That’s nowhere more evident than in the novel’s discerning portrayal of Richard Nixon, who limps through these pages with his eyes fixed on the future. Baffled by the animus of his critics, pained to hurt anyone’s feelings, and haunted by the ghost of his dead brother, the president struggles to maintain his “madly dissociative smile” while hoping that the transcripts of his genius eventually place him in the pantheon of American leaders. It’s a brilliant presentation, subtle and sympathetic but spiked with satire that captures the man in all his crippling self-consciousness, his boundless capacity for self-pity and re-invention. Clinging to “the power of Dr. Peale’s positive thinking,” he sometimes sees himself as Christ crucified, sometimes as Eichmann in a glass cage. Mallon peers deep into “this darkest of dark horses, this misanthrope in a flesh-presser’s profession, able to succeed from cunning and a talent for denying reality at close range.” By the end, this Nixon is no Macbeth; he’s more King Lear, penniless and raving on the wild heath of political disgrace.
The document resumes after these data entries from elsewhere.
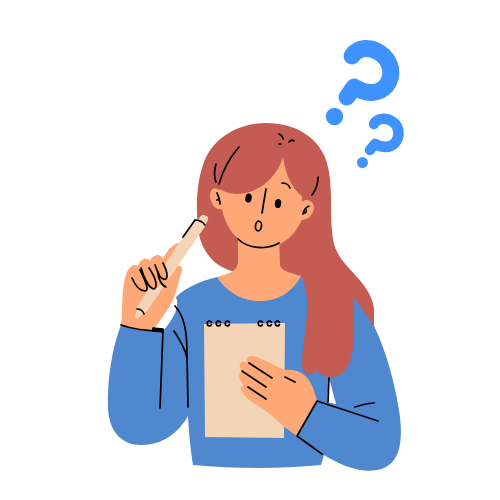
<!DOCTYPE html>
<html lang="en">
<head>
<meta charset="utf-8">
<title>Woman with a question</title>
<style>
:root {
  --paper: #ffffff;
  --hair: #c45c53;
  --skin: #ffa877;
  --sweater: #5088cf;
  --notepad: #f3d4b7;
  --question: #4093ff;
  --ink: #000000;
}
html, body { margin: 0; background: var(--paper); }
body { width: 500px; height: 500px; overflow: hidden; }
svg { display: block; width: 500px; height: 500px; }
.hair { fill: var(--hair); }
.skin { fill: var(--skin); }
.sweater { fill: var(--sweater); }
.notepad { fill: var(--notepad); }
.ink { fill: var(--ink); }
.line { fill: none; stroke: var(--ink); stroke-width: 1.7; stroke-linecap: round; stroke-linejoin: round; }
.hook { fill: none; stroke: var(--question); stroke-linecap: round; stroke-linejoin: round; }
.dot { fill: var(--question); }
</style>
</head>
<body>
<svg viewBox="0 0 500 500" role="img" aria-label="A puzzled woman holding a pen and a notepad, with two question marks above her">
  <defs>
    <path id="ring" class="line" d="M4.5 1.2C3 -.8 0 0 .2 2.6C.4 5.4 3.6 5.6 4.4 3.6"/>
  </defs>

  <g id="question-marks">
    <path class="hook" stroke-width="17" d="M352 56C358 47 370 46 380 53C392 61 394 76 386 86C379 94 367 95 354 87L347 97"/>
    <circle class="dot" cx="334.500" cy="116.500" r="8.700"/>
    <path class="hook" stroke-width="10.500" d="M374 124C377 118 386 117 393 122C400 127 400 137 395 143C390 148 383 148 375 144L370 150"/>
    <circle class="dot" cx="362.500" cy="162.500" r="5.500"/>
  </g>

  <g id="hair-back">
    <path class="hair" d="M238 272C216 270 199 250 198 226C196 206 196 184 204 162C213 138 238 123 266 123C300 123 325 142 329 172C333 196 329 222 334 244C341 270 372 280 374 312L374 328L330 330L250 268Z"/>
  </g>

  <g id="sweater">
    <path class="sweater" d="M217 277C200 281 185 288 176 297C180 306 174 318 164 330L121 325C112 348 107 380 108 408C109 432 122 445 141 445C163 445 178 433 188 416C189 436 191 452 193 465C234 469 280 469 321 465L324 455C345 468 368 475 384 468C402 460 403 436 399 410C394 378 384 346 374 326L353 296L302 276Z"/>
    <path fill="var(--paper)" d="M329 378L336 404L327 402Z"/>
  </g>

  <g id="neck-and-face">
    <path class="skin" d="M238 232L238 262C237 273 226 274 217 277C228 294 244 301 260 301C279 301 293 291 301 276C291 273 281 271 280 265L279 232Z"/>
    <path class="skin" d="M219 190C212 184 207 194 212 203C214 208 218 210 222 209C226 229 240 248 262 248C284 248 297 232 302 219C309 219 315 211 313 204C311 199 306 199 302 202L303 180L284 154L222 186Z"/>
  </g>

  <g id="hair-front">
    <path class="hair" d="M283 157C276 180 256 194 237 194C229 194 222 191 217 187L211 170L240 132L285 134L318 160L324 220L308 200C294 193 286 178 283 157Z"/>
    <path class="hair" d="M322 215C326 240 334 258 345 268C361 282 374 294 374 312L374 328C369 314 362 303 353 296C354 322 357 352 346 369C340 379 324 380 316 370C314 377 303 376 302 366C302 342 309 318 307 299C306 287 302 276 296 263C286 247 298 232 308 216Z"/>
    <path class="skin" d="M302 202C308 197 314 202 314 208C313 215 308 220 301 220Z"/>
    <g class="line">
      <path d="M239 147C230 157 223 170 219 184"/>
      <path d="M216 164C214 171 214 177 216 182"/>
      <path d="M318 177C318 184 316 190 312 195"/>
      <path d="M279 134C281 135 283 137 283 139M289 142C291 140 293 140 294 141M279 144L281 144"/>
    </g>
  </g>

  <g id="features">
    <ellipse class="ink" cx="248.500" cy="198" rx="3.200" ry="4.600" transform="rotate(8 248.500 198)"/>
    <ellipse class="ink" cx="278" cy="203.500" rx="3.200" ry="4.600" transform="rotate(8 278 203.500)"/>
    <g class="line">
      <path d="M266 189L262 213"/>
      <ellipse cx="258.500" cy="226" rx="3" ry="4.800" transform="rotate(8 258.500 226)"/>
      <path d="M282 183C286 183 289 185 290 188"/>
      <path d="M238 239C248 249 267 250 279 243"/>
      <path d="M217 193C219 197 220 200 220 204M217 200C219 199 220 201 220 203"/>
      <path d="M309 206C306 207 304 210 303 214M305 209C307 210 307 212 305 213"/>
    </g>
  </g>

  <g id="notepad">
    <path class="notepad" d="M204 324L285 323L284 438L205 437Z"/>
    <use href="#ring" x="207" y="321"/>
    <use href="#ring" x="216" y="321"/>
    <use href="#ring" x="225" y="321"/>
    <use href="#ring" x="258" y="321"/>
    <use href="#ring" x="267" y="321"/>
    <use href="#ring" x="275" y="321"/>
  </g>

  <g id="writing-hand">
    <path class="skin" d="M121 325C123 308 121 290 126 275C128 268 133 263 138 266C140 259 147 256 150 261C153 254 160 253 163 259C166 251 174 243 179 243C183 246 180 254 177 260L172 269C178 264 183 265 182 271C179 280 177 290 173 300C168 310 160 320 153 331C142 331 131 329 121 325Z"/>
    <path class="notepad" d="M137 319L135 317L137 307L194 220L199 219C200 214 205 214 208 217C209 220 206 222 206 225L147 311Z"/>
    <path class="skin" d="M126 277C131 264 136 264 140 270C142 260 149 257 153 265C156 255 163 256 164 264L170 283C169 288 163 289 160 284C157 290 153 290 150 287C146 292 141 291 138 287L130 288Z"/>
    <g class="line">
      <path d="M183 237L195 220C199 220 202 221 205 225"/>
      <path d="M137 309C140 309 143 311 144 314"/>
      <path d="M132 278C135 285 139 291 145 291C149 290 147 284 140 270"/>
      <path d="M141 268C144 278 149 288 154 289C158 287 156 278 149 268"/>
      <path d="M155 265C158 272 160 281 166 279C169 276 166 269 163 263"/>
      <path d="M158 272C158 278 161 285 166 287"/>
    </g>
  </g>

  <g id="resting-arm">
    <path class="skin" d="M297 436C287 429 280 424 272 416C263 407 247 402 242 392C239 388 242 385 244 386C239 379 237 373 242 371C237 364 240 360 247 362C246 356 251 355 257 357L285 370C300 368 309 377 313 388L317 400Z"/>
    <path class="sweater" d="M317 400L378 420L324 455L297 436Z"/>
  </g>

  <g id="fold-lines" class="line">
    <path d="M121 325C132 329 143 331 163 331L160 408"/>
    <path class="ink" d="M153 328L163 329L163 332L153 331Z"/>
    <path d="M175 306C184 316 187 330 187 354L188 407"/>
    <path d="M174 331C180 340 185 348 187 358"/>
    <path d="M249 363L272 378M242 371L266 387M248 387L266 399M285 377L295 382"/>
    <path d="M378 421L317 401L297 436L322 454"/>
    <path d="M329 378L328 402M355 407C362 405 368 403 374 403"/>
  </g>
</svg>
</body>
</html>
But no matter how perceptive his portrayal of Nixon, LaRue, Howard Hunt or Elliot Richardson, to a great extent Mallon has turned the story of Watergate into a story of the women involved. Nowhere is he more discerning than in his depiction of Martha Mitchell, the erratic wife of the attorney general; Rose Mary Woods, the president’s ferociously loyal secretary; and Dorothy Hunt, who blackmails the “plumbers” while her husband mingles old stories of his CIA days with plots for his spy novels. They’re all captivatingly powerful “gals,” trapped in their own chauvinistic ideals, fighting to defend their men past all reason. Pat Nixon, especially, becomes the novel’s tragic heroine. She’s exhausted by the struggles of politics, disgusted by journalists’ casual meanness, desperate for a life of kindness and romance she once briefly enjoyed.